Vegan Meat Will Be the Norm in New Zealand By 2050, Says Food Industry Experts

Food industry leaders in New Zealand are looking ahead at the island nation’s future. And it looks a lot different according to experts at the recent Tauranga Techweek conference who suggest that by 2050, much of the nation’s “meat” will be plant-based.

Meat alternatives present a growth opportunity “across the board,” according to Eric O’Brien of theU.S.-based Agtech and farmland investment firm, Fall Line Capital. O’Brien said during the panel discussion that consumers are demanding more plant-based options, presenting significant economic growth opportunities across the globe, “It’s a proliferation of choice.”

“Other products could come in and it doesn’t matter how amazing ours are, there could be a time and place where ours become more and more irrelevant,” said Food futurist Dr Rosie Bosworth, suggesting that the country could soon become “leaders in that plant library in understanding what new plants and what new local native crops can be used in these mixes.”
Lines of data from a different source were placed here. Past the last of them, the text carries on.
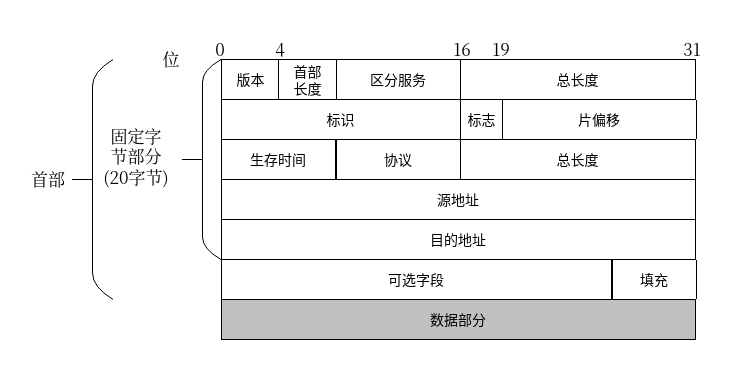
<!DOCTYPE html>
<html lang="zh-CN">
<head>
<meta charset="utf-8">
<title>数据报格式</title>
<style>
:root {
  --paper: #fff;
  --ink: #000;
  --data-fill: #c0c0c0;
  --serif: "Noto Serif CJK SC", "Noto Serif", serif;
  --sans: "Noto Sans CJK SC", "Noto Sans", sans-serif;
}
* { box-sizing: border-box; }
body { margin: 0; background: var(--paper); color: var(--ink); }
.diagram {
  position: relative;
  width: 736px;
  height: 374px;
  overflow: hidden;
  background: var(--paper);
}
.label, .bit-number {
  position: absolute;
  font: 17px/20px var(--serif);
  text-align: center;
  white-space: nowrap;
}
.label-bit { left: 161px; top: 49px; width: 20px; }
.label-fixed { left: 96px; top: 126px; width: 80px; }
.label-fixed span { display: block; }
.label-fixed .byte-count { margin-top: 1px; }
.label-header { left: 28px; top: 169px; width: 40px; }
.bit-number { top: 39px; width: 30px; }
.braces {
  position: absolute;
  inset: 0;
  fill: none;
  stroke: var(--ink);
  stroke-width: 1;
}
.packet {
  position: absolute;
  left: 221px;
  top: 59px;
  width: 475px;
  display: grid;
  grid-auto-rows: 39px;
  gap: 1px;
  padding: 1px;
  background: var(--ink);
  font: 14px/17px var(--sans);
  text-align: center;
}
.row { display: grid; column-gap: 1px; }
.row-version { grid-template-columns: 56px 57px 123px 234px; }
.row-fragment { grid-template-columns: 238px 41px 193px; }
.row-lifetime { grid-template-columns: 114px 123px 234px; }
.row-options { grid-template-columns: 390px 83px; }
.row-wide {
  margin-right: -1px;
  background: var(--ink);
  box-shadow: 1px 0 var(--ink);
}
.field {
  display: flex;
  align-items: center;
  justify-content: center;
  padding-right: 1px;
  background: var(--paper);
  white-space: nowrap;
}
.field-narrow { padding-right: 0; }
.field-version { padding: 0 0 0 1px; }
.thick-edge { border-right: 1px solid var(--ink); }
.data { background: var(--data-fill); }
</style>
</head>
<body>
<main class="diagram">
  <div class="bit-number" style="left:205px">0</div>
  <div class="bit-number" style="left:265px">4</div>
  <div class="bit-number" style="left:447px">16</div>
  <div class="bit-number" style="left:486px">19</div>
  <div class="bit-number" style="left:677px">31</div>

  <div class="label label-bit">位</div>
  <div class="label label-fixed">
    <span>固定字</span>
    <span>节部分</span>
    <span class="byte-count">(20字节)</span>
  </div>
  <div class="label label-header">首部</div>

  <svg class="braces" width="736" height="374" viewBox="0 0 736 374" aria-hidden="true">
    <path d="M113 59.5Q92.5 72 92.5 86V273Q92.5 287 113 299.5M72 179.5H92.5"/>
    <path d="M221 59.5Q202.5 70 202.5 82V237Q202.5 249 221 259.5M182 159.5H202.5"/>
  </svg>

  <section class="packet">
    <div class="row row-version">
      <div class="field field-version">版本</div>
      <div class="field field-narrow">首部<br>长度</div>
      <div class="field">区分服务</div>
      <div class="field">总长度</div>
    </div>
    <div class="row row-fragment row-wide">
      <div class="field">标识</div>
      <div class="field field-narrow">标志</div>
      <div class="field">片偏移</div>
    </div>
    <div class="row row-lifetime">
      <div class="field thick-edge">生存时间</div>
      <div class="field">协议</div>
      <div class="field">总长度</div>
    </div>
    <div class="row"><div class="field">源地址</div></div>
    <div class="row"><div class="field">目的地址</div></div>
    <div class="row row-options row-wide">
      <div class="field thick-edge">可选字段</div>
      <div class="field">填充</div>
    </div>
    <div class="row"><div class="field data">数据部分</div></div>
  </section>
</main>
</body>
</html>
Vegan Meat Will Be the Norm in New Zealand By 2050, Says Food Industry Experts

Farmers have yet to scratch the surface of these opportunities, says Bosworth, and there’s much left to discover about the plant kingdom’s potential to innovate the protein market.

“It’s a massive opportunity that we can’t just sit back and watch because we produce beef and lamb pretty damn well,” she noted.

Millennials are having an impact on New Zealand’s protein market just like they are in the rest of the world. Expected to soon make up 75 percent of the nation’s workforce, the generation is willing to pay more for healthy ingredients and to seek out brands that emphasize transparency in food sourcing and production.

“This is not the food market of our parents,” O’Brien said. “When you look at that in the context of the food that we are producing today, 98.9 percent of calories consumed comes from 0.1 percent of the actual genetic diversity of plants.”

A growing number of food tech companies are working to better understand the plant kingdom’s potential in the protein market. Bay Area startup JUST (formerly Hampton Creek) owns a database that the company says identifies various components in thousands of plant ingredients, such as their ability to mimic egg-binding or emulsifying properties. Both Beyond Meat and Impossible Foods have made their meaty plant-based products using a combination of plant ingredients like beans, peas, beets, and soy.

New Zealand is also seeing an interest in the plant-based diet in its traditional Maori community. Recently, one of the nation’s oldest marae tribal meeting grounds announced it shifted its food menus to entirely plant-based. “We’re trying to change the way our people eat,” said Glenda Raumati, the kitchen head and manager of a local health clinic, “you can never eat too many vegetables.”